He also points to the information commission being rendered non-functional since the retirement of its members.
With the missing Modi posters plaguing Chouhan’s yatra throughout, the MP CM made place for them in the Neemuch leg on August 20. That tact of knowing when to yield, in fact, holds Chouhan in good stead, particularly when compared to his more belligerent counterparts.
Earlier, at a BJP conclave in the state on June 1, Advani clearly underlined what set the MP CM apart. Ahead of the BJP national executive, where Modi would go on to be named head of the BJP poll campaign panel, sending Advani into a sulk, the BJP veteran said: “I tell Narendrabhai Modi that Gujarat was healthy earlier also. You have made it the best and you deserve congratulations. But what Chouhan and the Chhattisgarh chief minister have done is wonderful.”
Advani also drew parallels between Chouhan and Atal Bihari Vajpayee.
Asked about Modi, Chouhan always calls the Gujarat CM his “elder brother” and Advani the “tallest leader”, without ever acknowledging Modi as his leader. “Narendra Modi is my senior, my elder brother. Raman Singh is also senior to me. Leave alone being number one, or number two, I am not even at number three,” Chouhan had said after Advani’s June remarks.
Dismissing any talk of a rivalry, BJP vice-president Prabhat Jha said: “Narendra Modi is our elder brother and leader. Shivrajji respects him as his elder brother. There is no controversy.”
A BJP parliamentary board member also rubbished the absence of Modi’s posters from Chouhan’s yatra in the beginning: “For MP Assembly elections, if not our chief minister, who else would be the tallest leader?”
Another senior leader however saw some truth in this perceived rivalry. “If there is pressure being built from the Modi camp to get him declared the party’s PM candidate ahead of the Assembly elections in Madhya Pradesh and Chhattisgarh, the reason is that victories of Chouhan and Singh will get them enhanced bargaining power in that decision-making.”
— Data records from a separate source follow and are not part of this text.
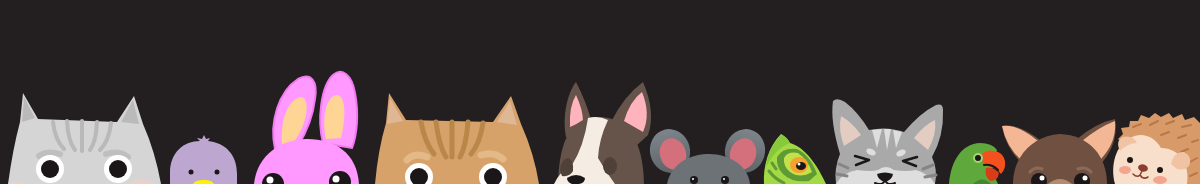
<!DOCTYPE html>
<html lang="en">
<head>
<meta charset="utf-8">
<title>Peeking pets banner</title>
<style>
:root{--night:#231f20;--ink:#1b1718;--white:#fff;--silver:#d5d5d5;--silver-dark:#bababa;--silver-stripe:#b9b9b9;--lilac:#bda7d0;--beak:#fff200;--pink:#ff99ff;--pink-edge:#f27af0;--peach:#ffd596;--ginger:#d6a269;--ginger-dark:#b98749;--ginger-ear:#dfb795;--cocoa:#66544a;--cocoa-dark:#4f4038;--cream:#f5ece4;--ear-pink:#ffb3bd;--mouse:#6c7276;--mouse-ear:#d4707c;--lime:#a3d944;--leaf:#5f9a35;--tabby:#a9a9a9;--tabby-dark:#858585;--tabby-light:#dedede;--parrot:#5fa83c;--parrot-beak:#f4511e;--chi:#705141;--chi-ear:#f3b795;--spine:#d79a68;--spine-dark:#b87848;--hog:#f8dfcb;--blush:#f4a58e}
html,body{margin:0;background:var(--night);overflow:hidden}
svg{display:block;width:1200px;height:184px}
.ink{fill:var(--ink)}.white{fill:var(--white)}
.stroke{fill:none;stroke-linecap:round;stroke-linejoin:round}
</style>
</head>
<body>
<svg viewBox="0 0 1200 184" role="img" aria-label="Row of cartoon animals peeking up from the bottom edge">
<defs>
<g id="round-eye"><circle r="14" class="white"/><circle r="9" class="ink"/></g>
<linearGradient id="mouse-ear-shade" x1="0" y1="0" x2="0" y2="1"><stop offset="0" stop-color="#7d858b"/><stop offset="1" stop-color="#5d6367"/></linearGradient>
</defs>
<rect width="1200" height="184" fill="var(--night)"/>

<g id="silver-cat">
<path d="M8 184Q13 148 20 122L23 93L38 119L117 122L134 96L143 124Q155 151 161 184Z" fill="var(--silver)"/>
<path d="M24 97L22 122L35 118ZM133 100L121 122L139 124Z" fill="var(--silver-dark)"/>
<g class="stroke" stroke="var(--silver-stripe)" stroke-width="4" stroke-linecap="butt">
<path d="M53 122Q55 140 64 149M67 121Q68 141 75 150M82 121V151M97 122Q96 142 90 150M111 123Q109 141 100 150"/>
</g>
<path class="stroke" d="M39 156Q47 150 60 154M106 154Q119 150 128 157" stroke="#bfbfbf" stroke-width="6"/>
<use href="#round-eye" x="50" y="169"/><use href="#round-eye" x="118" y="169"/>
<path d="M9 184Q17 178 27 184ZM127 184Q141 176 156 184Z" fill="#edcfc9"/>
</g>

<g id="lilac-bird">
<path d="M170 184V173C170 152 184 141 200 141L197 138L202 139L204 135L206 139L210 138L208 141C226 143 237 155 237 174V184Z" fill="var(--lilac)"/>
<circle cx="191" cy="172" r="2.5" class="ink"/><circle cx="217" cy="172" r="2.5" class="ink"/>
<path d="M193 184Q195 180 204 180Q212 180 214 184Z" fill="var(--beak)"/>
</g>

<g id="pink-rabbit">
<path d="M275 149C269 122 279 91 298 79C311 72 318 81 315 99C313 117 306 133 298 146Z" fill="var(--pink)" stroke="var(--pink-edge)" stroke-width="2"/>
<path d="M323 143C317 120 321 86 333 75C342 67 352 75 355 93C359 114 357 135 352 148Z" fill="var(--pink)" stroke="var(--pink-edge)" stroke-width="2"/>
<path d="M282 144C280 122 287 101 300 97C309 97 308 113 302 128Q297 139 291 145Z" fill="var(--peach)"/>
<path d="M326 139C321 117 327 95 337 95C346 96 346 117 341 138Z" fill="var(--peach)"/>
<path d="M254 184C257 155 281 139 307 139C335 139 357 153 359 184Z" fill="var(--pink)"/>
<circle cx="273" cy="184" r="11" class="ink"/><circle cx="340" cy="182" r="11" class="ink"/>
<circle cx="270" cy="180" r="3.5" class="white"/><circle cx="336" cy="179" r="3.5" class="white"/>
</g>

<g id="ginger-cat">
<path d="M375 184Q378 150 386 123L389 93L406 120L493 122L511 96L521 124Q534 153 539 184Z" fill="var(--ginger)"/>
<path d="M390 98L387 124L403 121ZM510 101L497 122L517 125Z" fill="var(--ginger-ear)"/>
<path class="stroke" d="M421 122Q425 143 434 154M436 122Q439 146 446 157M452 122V157M468 122Q466 146 460 157M483 123Q480 143 471 154" stroke="var(--ginger-dark)" stroke-width="5" stroke-linecap="butt"/>
<path class="stroke" d="M407 160Q414 152 427 157M481 155Q494 151 503 159" stroke="#e3b987" stroke-width="7"/>
<use href="#round-eye" x="419" y="177"/><use href="#round-eye" x="493" y="177"/>
</g>

<g id="terrier">
<path d="M566 137C562 115 568 92 576 82Q586 101 592 123L583 143ZM611 122Q624 96 643 82Q656 112 648 135L636 146Z" fill="var(--cocoa)"/>
<path d="M570 127Q569 106 576 95Q583 110 583 121ZM624 121Q630 101 642 92Q651 114 643 132Z" fill="var(--ear-pink)"/>
<path d="M558 184C559 150 566 120 594 117C627 115 643 138 644 184Z" fill="var(--cocoa)"/>
<path d="M588 118Q598 115 608 120Q599 139 598 158Q606 172 615 184H554Q560 171 572 165Q584 146 588 118Z" fill="var(--cream)"/>
<path d="M560 171Q560 160 568 158Q574 160 573 171Q570 177 562 176Z" fill="var(--cocoa-dark)"/>
<ellipse cx="610" cy="166" rx="7" ry="9" fill="var(--cocoa-dark)"/>
<path d="M567 178Q576 172 585 178Q585 183 579 184H572Q567 182 567 178Z" class="ink"/>
</g>

<g id="mouse">
<ellipse cx="670" cy="151" rx="20" ry="22" fill="url(#mouse-ear-shade)" transform="rotate(-15 670 151)"/>
<ellipse cx="745" cy="151" rx="20" ry="22" fill="url(#mouse-ear-shade)" transform="rotate(15 745 151)"/>
<ellipse cx="673" cy="154" rx="13" ry="16" fill="var(--mouse-ear)" transform="rotate(-18 673 154)"/>
<ellipse cx="743" cy="154" rx="13" ry="16" fill="var(--mouse-ear)" transform="rotate(18 743 154)"/>
<path d="M667 184C671 164 689 154 709 154C730 154 748 166 750 184Z" fill="var(--mouse)"/>
<circle cx="694" cy="180" r="4" class="ink"/><circle cx="725" cy="180" r="4" class="ink"/>
<circle cx="693" cy="179" r="1" class="white"/><circle cx="724" cy="179" r="1" class="white"/>
</g>

<g id="chameleon">
<path d="M764 184C763 167 768 147 781 134Q787 137 790 143C805 147 818 166 826 184Z" fill="var(--lime)"/>
<path d="M781 135Q787 137 790 143Q776 148 766 167Q767 149 781 135Z" fill="#86c93b"/>
<path d="M777 157Q783 147 797 149Q810 155 817 174L809 181Q792 183 783 174Q776 167 777 157Z" fill="var(--leaf)"/>
<path d="M784 158Q788 151 798 153Q808 160 812 172Q800 179 790 172Q783 166 784 158Z" fill="#c4e04b"/>
<ellipse cx="799" cy="165" rx="9" ry="8" fill="#f6a22d"/>
<ellipse cx="801" cy="166" rx="5" ry="4" class="ink"/><circle cx="799" cy="164" r="1.5" class="white"/>
<path class="stroke" d="M769 171Q775 179 784 183M772 163L776 169" stroke="var(--leaf)" stroke-width="3"/>
</g>

<g id="tabby-cat">
<path d="M836 184Q834 168 840 154Q830 121 833 101Q837 97 845 102Q858 112 869 130Q887 126 904 132Q920 113 936 105Q943 103 943 110Q944 136 932 157Q938 170 935 184Z" fill="var(--tabby)"/>
<path d="M844 146Q838 130 841 116Q853 123 861 135ZM914 138Q924 125 935 120Q937 134 928 150Z" fill="#e3cdc2"/>
<path d="M872 130L877 148L882 129ZM884 129L887 150L891 129ZM893 130L896 148L902 132Z" fill="var(--tabby-light)"/>
<path d="M836 184Q843 172 857 170Q872 172 878 170Q886 164 894 170Q906 172 916 170Q930 174 935 184Z" fill="var(--tabby-light)"/>
<g fill="var(--tabby-light)"><ellipse cx="871" cy="152" rx="5" ry="3" transform="rotate(25 871 152)"/><ellipse cx="901" cy="153" rx="5" ry="3" transform="rotate(-25 901 153)"/></g>
<path class="stroke" d="M839 164L848 168M837 174L847 176M933 165L923 169M936 175L925 177" stroke="var(--tabby-dark)" stroke-width="3"/>
<path class="stroke" d="M855 156L869 160L856 165M917 157L903 161L916 166" stroke="var(--ink)" stroke-width="2.5"/>
<path d="M877 174Q885 171 893 174Q892 180 885 182Q878 180 877 174Z" class="ink"/>
<path class="stroke" d="M875 183Q881 186 885 181Q889 186 895 183" stroke="var(--ink)" stroke-width="2"/>
</g>

<g id="parrot">
<path d="M949 184C951 160 962 144 980 143Q992 143 997 150L992 171L998 184Z" fill="var(--parrot)"/>
<path d="M982 154Q987 149 994 151Q1003 152 1005 161Q1006 169 1001 174Q997 168 990 167L983 164Z" fill="var(--parrot-beak)"/>
<path d="M986 168Q994 167 999 173Q998 181 990 181Q984 176 986 168Z" fill="#d93c18"/>
<path class="stroke" d="M984 165Q992 164 998 170" stroke="var(--ink)" stroke-width="2"/>
<circle cx="978" cy="158" r="5" fill="#a9d36f"/><circle cx="978" cy="158" r="3" class="ink"/>
<path d="M973 184Q982 175 991 184Z" fill="#438830"/>
</g>

<g id="chihuahua">
<path d="M1025 166Q1006 150 1002 126Q1018 123 1041 141L1044 160ZM1077 139Q1096 123 1115 119Q1119 145 1099 166L1078 160Z" fill="var(--chi)"/>
<path d="M1021 160Q1006 146 1002 126Q1018 124 1038 141Q1026 146 1021 160ZM1082 141Q1099 127 1115 121Q1117 142 1101 159Q1094 146 1082 141Z" fill="var(--chi-ear)"/>
<path d="M1013 184C1013 157 1032 136 1060 134C1089 135 1107 156 1107 184Z" fill="var(--chi)"/>
<path d="M1030 172Q1035 166 1042 169M1078 169Q1086 166 1091 172" class="stroke" stroke="#8b6b57" stroke-width="3"/>
<circle cx="1039" cy="181" r="8" class="ink"/><circle cx="1082" cy="181" r="8" class="ink"/>
<circle cx="1042" cy="178" r="2.5" class="white"/><circle cx="1085" cy="178" r="2.5" class="white"/>
<path d="M1048 184Q1060 174 1072 184Z" fill="#b68a70"/>
</g>

<g id="hedgehog">
<path d="M1118 139L1123 134L1121 128L1129 127L1130 121L1138 121L1141 115L1149 118L1155 113L1161 117L1169 113L1173 118L1182 114L1185 120L1194 117L1200 123V184H1165Z" fill="var(--spine)"/>
<path class="stroke" d="M1133 127L1141 124M1150 125L1158 121M1166 124L1174 121M1182 127L1191 125M1161 135L1169 132M1178 138L1186 135M1192 142L1198 140M1181 152L1188 149M1190 162L1197 158M1190 176L1197 173" stroke="var(--spine-dark)" stroke-width="2"/>
<path d="M1115 184C1110 165 1116 145 1130 138C1142 131 1155 137 1161 148C1180 148 1190 165 1187 184Z" fill="var(--hog)"/>
<path d="M1120 151Q1115 141 1123 137Q1133 135 1137 143Q1128 143 1120 151ZM1171 164Q1174 151 1184 152Q1193 157 1189 166Q1184 171 1177 169Z" fill="#efc3a4"/>
<circle cx="1130" cy="160" r="3" class="ink"/><circle cx="1160" cy="170" r="3" class="ink"/>
<ellipse cx="1125" cy="170" rx="6" ry="4" fill="var(--blush)"/><ellipse cx="1160" cy="180" rx="7" ry="4" fill="var(--blush)"/>
<ellipse cx="1143" cy="168" rx="5" ry="3.5" fill="#8b3e2e" transform="rotate(15 1143 168)"/>
<path class="stroke" d="M1142 171L1140 175Q1137 178 1133 174M1140 175Q1143 180 1148 177" stroke="#8b3e2e" stroke-width="1.5"/>
</g>
</svg>
</body>
</html>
To other BJP leaders though, the debate is settled: “Chouhan is no match for Modi outside Madhya Pradesh.”(IndianExpress)